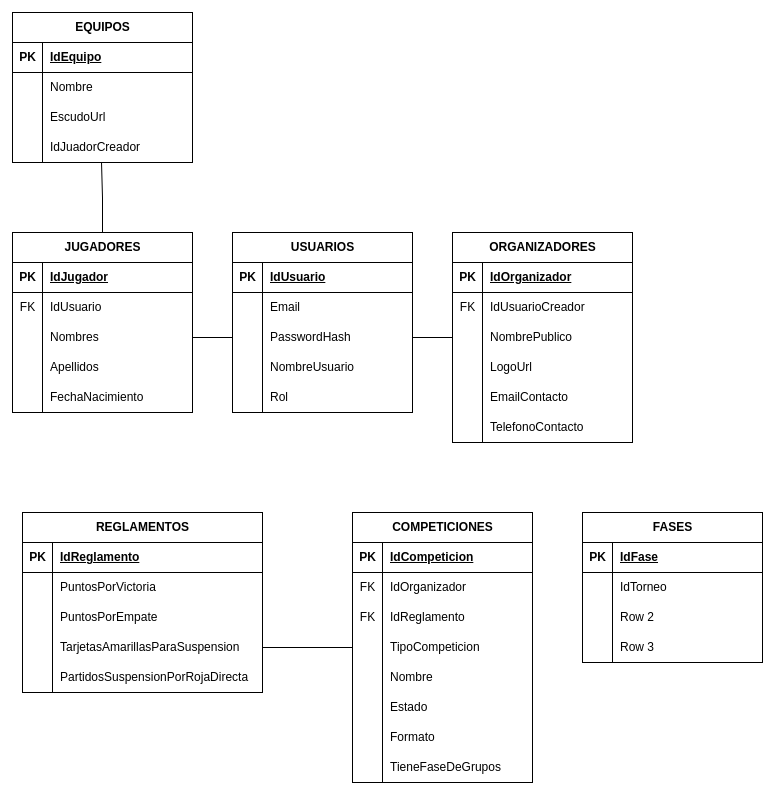
<!DOCTYPE html>
<html lang="es">
<head>
<meta charset="utf-8">
<title>Diagrama entidad-relación</title>
<style>
:root { --ink: #000; --paper: #fff; --row: 30px; }
* { box-sizing: border-box; margin: 0; padding: 0; }
body { width: 775px; height: 795px; overflow: hidden; background: var(--paper); }
.diagram {
  position: relative; width: 775px; height: 795px; overflow: hidden;
  color: var(--ink); font: 12px/29px "Liberation Sans", Arial, sans-serif;
}
.relations { position: absolute; left: 0; top: 0; fill: none; stroke: var(--ink); stroke-width: 1; }
.entity { position: absolute; width: 181px; border: 1px solid var(--ink); background: var(--paper); }
.entity h2 { height: var(--row); font-size: 12px; font-weight: 700; text-align: center; border-bottom: 1px solid var(--ink); }
.entity ul { list-style: none; }
.entity li { display: grid; grid-template-columns: 30px 1fr; height: var(--row); white-space: nowrap; }
.entity li:last-child { height: 29px; }
.key { text-align: center; border-right: 1px solid var(--ink); }
.field { padding-left: 7px; }
.primary { font-weight: 700; border-bottom: 1px solid var(--ink); }
.primary .field { text-decoration: underline; }
.equipos { left: 12px; top: 12px; }
.jugadores { left: 12px; top: 232px; }
.usuarios { left: 232px; top: 232px; }
.organizadores { left: 452px; top: 232px; }
.reglamentos { left: 22px; top: 512px; width: 241px; }
.competiciones { left: 352px; top: 512px; }
.fases { left: 582px; top: 512px; }
</style>
</head>
<body>
<main class="diagram">
  <svg class="relations" width="775" height="795" viewBox="0 0 775 795" aria-hidden="true">
    <path d="M101.5 162L102.5 198V233"/>
    <path d="M192 337.5H233"/>
    <path d="M412 337.5H453"/>
    <path d="M262 647.5H353"/>
  </svg>

  <section class="entity equipos">
    <h2>EQUIPOS</h2>
    <ul>
      <li class="primary"><span class="key">PK</span><span class="field">IdEquipo</span></li>
      <li><span class="key"></span><span class="field">Nombre</span></li>
      <li><span class="key"></span><span class="field">EscudoUrl</span></li>
      <li><span class="key"></span><span class="field">IdJuadorCreador</span></li>
    </ul>
  </section>

  <section class="entity jugadores">
    <h2>JUGADORES</h2>
    <ul>
      <li class="primary"><span class="key">PK</span><span class="field">IdJugador</span></li>
      <li><span class="key">FK</span><span class="field">IdUsuario</span></li>
      <li><span class="key"></span><span class="field">Nombres</span></li>
      <li><span class="key"></span><span class="field">Apellidos</span></li>
      <li><span class="key"></span><span class="field">FechaNacimiento</span></li>
    </ul>
  </section>

  <section class="entity usuarios">
    <h2>USUARIOS</h2>
    <ul>
      <li class="primary"><span class="key">PK</span><span class="field">IdUsuario</span></li>
      <li><span class="key"></span><span class="field">Email</span></li>
      <li><span class="key"></span><span class="field">PasswordHash</span></li>
      <li><span class="key"></span><span class="field">NombreUsuario</span></li>
      <li><span class="key"></span><span class="field">Rol</span></li>
    </ul>
  </section>

  <section class="entity organizadores">
    <h2>ORGANIZADORES</h2>
    <ul>
      <li class="primary"><span class="key">PK</span><span class="field">IdOrganizador</span></li>
      <li><span class="key">FK</span><span class="field">IdUsuarioCreador</span></li>
      <li><span class="key"></span><span class="field">NombrePublico</span></li>
      <li><span class="key"></span><span class="field">LogoUrl</span></li>
      <li><span class="key"></span><span class="field">EmailContacto</span></li>
      <li><span class="key"></span><span class="field">TelefonoContacto</span></li>
    </ul>
  </section>

  <section class="entity reglamentos">
    <h2>REGLAMENTOS</h2>
    <ul>
      <li class="primary"><span class="key">PK</span><span class="field">IdReglamento</span></li>
      <li><span class="key"></span><span class="field">PuntosPorVictoria</span></li>
      <li><span class="key"></span><span class="field">PuntosPorEmpate</span></li>
      <li><span class="key"></span><span class="field">TarjetasAmarillasParaSuspension</span></li>
      <li><span class="key"></span><span class="field">PartidosSuspensionPorRojaDirecta</span></li>
    </ul>
  </section>

  <section class="entity competiciones">
    <h2>COMPETICIONES</h2>
    <ul>
      <li class="primary"><span class="key">PK</span><span class="field">IdCompeticion</span></li>
      <li><span class="key">FK</span><span class="field">IdOrganizador</span></li>
      <li><span class="key">FK</span><span class="field">IdReglamento</span></li>
      <li><span class="key"></span><span class="field">TipoCompeticion</span></li>
      <li><span class="key"></span><span class="field">Nombre</span></li>
      <li><span class="key"></span><span class="field">Estado</span></li>
      <li><span class="key"></span><span class="field">Formato</span></li>
      <li><span class="key"></span><span class="field">TieneFaseDeGrupos</span></li>
    </ul>
  </section>

  <section class="entity fases">
    <h2>FASES</h2>
    <ul>
      <li class="primary"><span class="key">PK</span><span class="field">IdFase</span></li>
      <li><span class="key"></span><span class="field">IdTorneo</span></li>
      <li><span class="key"></span><span class="field">Row 2</span></li>
      <li><span class="key"></span><span class="field">Row 3</span></li>
    </ul>
  </section>
</main>
</body>
</html>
+---+
Problem: Could you copy the data above exactly, leaving the pictures out?

Answer to this exercise:
<!DOCTYPE html>
<html lang="es">
<head>
<meta charset="utf-8">
<title>Diagrama entidad-relación</title>
<style>
:root { --ink: #000; --paper: #fff; --row: 30px; }
* { box-sizing: border-box; margin: 0; padding: 0; }
body { width: 775px; height: 795px; overflow: hidden; background: var(--paper); }
.diagram {
  position: relative; width: 775px; height: 795px; overflow: hidden;
  color: var(--ink); font: 12px/29px "Liberation Sans", Arial, sans-serif;
}
.relations { position: absolute; left: 0; top: 0; fill: none; stroke: var(--ink); stroke-width: 1; }
.entity { position: absolute; width: 181px; border: 1px solid var(--ink); background: var(--paper); }
.entity h2 { height: var(--row); font-size: 12px; font-weight: 700; text-align: center; border-bottom: 1px solid var(--ink); }
.entity ul { list-style: none; }
.entity li { display: grid; grid-template-columns: 30px 1fr; height: var(--row); white-space: nowrap; }
.entity li:last-child { height: 29px; }
.key { text-align: center; border-right: 1px solid var(--ink); }
.field { padding-left: 7px; }
.primary { font-weight: 700; border-bottom: 1px solid var(--ink); }
.primary .field { text-decoration: underline; }
.equipos { left: 12px; top: 12px; }
.jugadores { left: 12px; top: 232px; }
.usuarios { left: 232px; top: 232px; }
.organizadores { left: 452px; top: 232px; }
.reglamentos { left: 22px; top: 512px; width: 241px; }
.competiciones { left: 352px; top: 512px; }
.fases { left: 582px; top: 512px; }
</style>
</head>
<body>
<main class="diagram">
  <svg class="relations" width="775" height="795" viewBox="0 0 775 795" aria-hidden="true">
    <path d="M101.5 162L102.5 198V233"/>
    <path d="M192 337.5H233"/>
    <path d="M412 337.5H453"/>
    <path d="M262 647.5H353"/>
  </svg>

  <section class="entity equipos">
    <h2>EQUIPOS</h2>
    <ul>
      <li class="primary"><span class="key">PK</span><span class="field">IdEquipo</span></li>
      <li><span class="key"></span><span class="field">Nombre</span></li>
      <li><span class="key"></span><span class="field">EscudoUrl</span></li>
      <li><span class="key"></span><span class="field">IdJuadorCreador</span></li>
    </ul>
  </section>

  <section class="entity jugadores">
    <h2>JUGADORES</h2>
    <ul>
      <li class="primary"><span class="key">PK</span><span class="field">IdJugador</span></li>
      <li><span class="key">FK</span><span class="field">IdUsuario</span></li>
      <li><span class="key"></span><span class="field">Nombres</span></li>
      <li><span class="key"></span><span class="field">Apellidos</span></li>
      <li><span class="key"></span><span class="field">FechaNacimiento</span></li>
    </ul>
  </section>

  <section class="entity usuarios">
    <h2>USUARIOS</h2>
    <ul>
      <li class="primary"><span class="key">PK</span><span class="field">IdUsuario</span></li>
      <li><span class="key"></span><span class="field">Email</span></li>
      <li><span class="key"></span><span class="field">PasswordHash</span></li>
      <li><span class="key"></span><span class="field">NombreUsuario</span></li>
      <li><span class="key"></span><span class="field">Rol</span></li>
    </ul>
  </section>

  <section class="entity organizadores">
    <h2>ORGANIZADORES</h2>
    <ul>
      <li class="primary"><span class="key">PK</span><span class="field">IdOrganizador</span></li>
      <li><span class="key">FK</span><span class="field">IdUsuarioCreador</span></li>
      <li><span class="key"></span><span class="field">NombrePublico</span></li>
      <li><span class="key"></span><span class="field">LogoUrl</span></li>
      <li><span class="key"></span><span class="field">EmailContacto</span></li>
      <li><span class="key"></span><span class="field">TelefonoContacto</span></li>
    </ul>
  </section>

  <section class="entity reglamentos">
    <h2>REGLAMENTOS</h2>
    <ul>
      <li class="primary"><span class="key">PK</span><span class="field">IdReglamento</span></li>
      <li><span class="key"></span><span class="field">PuntosPorVictoria</span></li>
      <li><span class="key"></span><span class="field">PuntosPorEmpate</span></li>
      <li><span class="key"></span><span class="field">TarjetasAmarillasParaSuspension</span></li>
      <li><span class="key"></span><span class="field">PartidosSuspensionPorRojaDirecta</span></li>
    </ul>
  </section>

  <section class="entity competiciones">
    <h2>COMPETICIONES</h2>
    <ul>
      <li class="primary"><span class="key">PK</span><span class="field">IdCompeticion</span></li>
      <li><span class="key">FK</span><span class="field">IdOrganizador</span></li>
      <li><span class="key">FK</span><span class="field">IdReglamento</span></li>
      <li><span class="key"></span><span class="field">TipoCompeticion</span></li>
      <li><span class="key"></span><span class="field">Nombre</span></li>
      <li><span class="key"></span><span class="field">Estado</span></li>
      <li><span class="key"></span><span class="field">Formato</span></li>
      <li><span class="key"></span><span class="field">TieneFaseDeGrupos</span></li>
    </ul>
  </section>

  <section class="entity fases">
    <h2>FASES</h2>
    <ul>
      <li class="primary"><span class="key">PK</span><span class="field">IdFase</span></li>
      <li><span class="key"></span><span class="field">IdTorneo</span></li>
      <li><span class="key"></span><span class="field">Row 2</span></li>
      <li><span class="key"></span><span class="field">Row 3</span></li>
    </ul>
  </section>
</main>
</body>
</html>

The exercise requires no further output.